It’s that time of year again — it’s company party season! And ho, ho, ho, guess who was asked to plan your team building event? It’s you! If you’re a first-timer, you may be a little nervous about the process. Don’t worry — we’re here to help you step out on the right foot and relieve a few beginner jitters. When you start with a thoughtful game plan, team building event planning success will be your reality.
These five tips will help you become the hero of your team building event. You got this.
1. Pick a Goal and Activity
Team building can and should be fun, but it should also be a structured activity that supports your company values and helps your team feel engaged and connected at work. Choosing a goal will help guide you toward the right activity and theme. For example, if your team needs a communication boost, planning a collaborative activity is a fun way to get there. Just make sure you don’t pick an activity that is too physically demanding for any team member.
2. Set a Time Limit
Work events — even fun ones — are more successful if they aren’t open-ended. A schedule is good for your business because it allows workers to prepare to be out of the office. No one wants to miss a deadline or go radio silent on a client. It’s also fair to say that most people have schedules outside of work, so it’s best practice to hold the event during work hours.
3. Choose a Venue
Once you’ve picked an activity and time, you’ll know the kind of space you need to make your event safe and comfortable. If you’re booking a venue or hiring an event planner, do it early in your planning process. Shopping around for a budget-friendly price takes time, and some venues fill up weeks in advance.
4. Prep, Prep, Prep
There’s a reason why the Boy Scouts like to “be prepared.” The more preparation you put in, the more likely your team building event will go off without a hitch. Now is the time to embrace checklists, spreadsheets, and itineraries. Heck, you can even indulge in a little “worst case scenario” thinking to help reveal potential planning problems. Think through logistics like transportation, food, water, gear, and swag.
5. Communicate the Plan
The more your team members know about the event, the better they can prepare both personally and professionally. Use these three steps as a guideline: 1. Announce the activity early in the process so concerns and adjustments can be addressed before details are set. 2. Send out a firm itinerary as soon as possible. Include details for everything the company is providing (transportation, food, t-shirts, etc.) and what employees will need to bring (sunscreen, tennis shoes, a can-do spirit, etc.). 3. Send out a reminder or two as the event approaches.

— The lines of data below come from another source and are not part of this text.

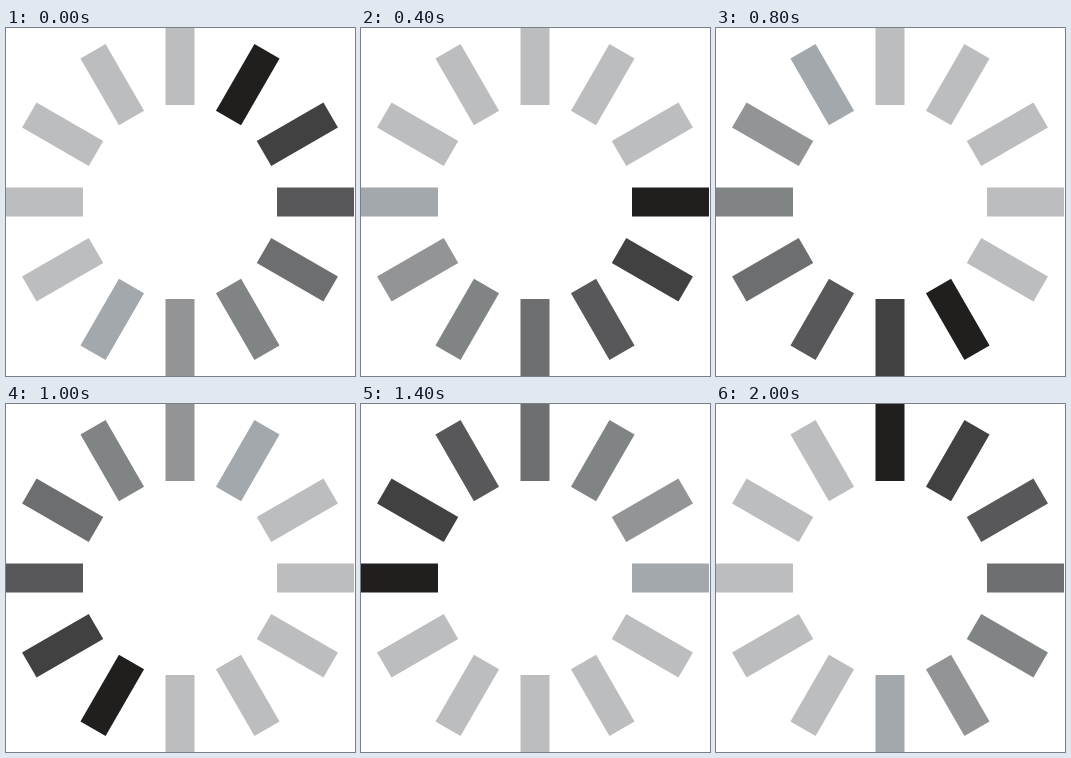
Recreate the animation shown at these times as an HTML page with a canvas. Size 349 px wide and 348 px high, loop 2200 ms.

```html
<!DOCTYPE html>
<html lang="en">
<head>
<meta charset="utf-8">
<title>Spinner</title>
<style>
  html, body { margin: 0; width: 100%; height: 100%; overflow: hidden; background: #fff; }
  canvas { display: block; }
</style>
</head>
<body>
<canvas id="stage" width="349" height="348"></canvas>
<script>
const ctx = document.getElementById('stage').getContext('2d');
const BARS = 12;
const STEP = 200;
const CENTER = 174, INNER = 97, OUTER = 174, WIDTH = 29;
const SHADES = ['#211f1e', '#414142', '#58585a', '#6d6e70', '#808484', '#929496', '#a2a8ab'];
const REST = '#bcbdbf';

// Positions of the darkest bar, clockwise from the top; the bottom one is skipped.
const HEADS = [1, 2, 3, 4, 5, 7, 8, 9, 10, 11, 0];

function drawBar(index, color) {
  ctx.save();
  ctx.translate(CENTER, CENTER);
  ctx.rotate(index * 2 * Math.PI / BARS);
  ctx.fillStyle = color;
  ctx.fillRect(-WIDTH / 2, -OUTER, WIDTH, OUTER - INNER);
  ctx.restore();
}

function draw(time) {
  const head = HEADS[Math.floor(time / STEP) % HEADS.length];
  ctx.fillStyle = '#fff';
  ctx.fillRect(0, 0, 349, 348);
  for (let i = 0; i < BARS; i++) {
    drawBar(head + i, SHADES[i] || REST);
  }
}

let start = null;
function tick(now) {
  if (start === null) start = now;
  draw(Math.max(0, now - start));
  requestAnimationFrame(tick);
}
draw(0);
requestAnimationFrame(tick);
</script>
</body>
</html>
```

Bonus Tip: Get Post-Event Feedback
With team building event planning — as with running a business — it’s important to know what is going well and what needs adjusting. Anonymous feedback from participants will help you gauge the success of the activity and help you improve the next outing. Ask participants about the event in general and if they learned or experienced anything they’ve applied to their work.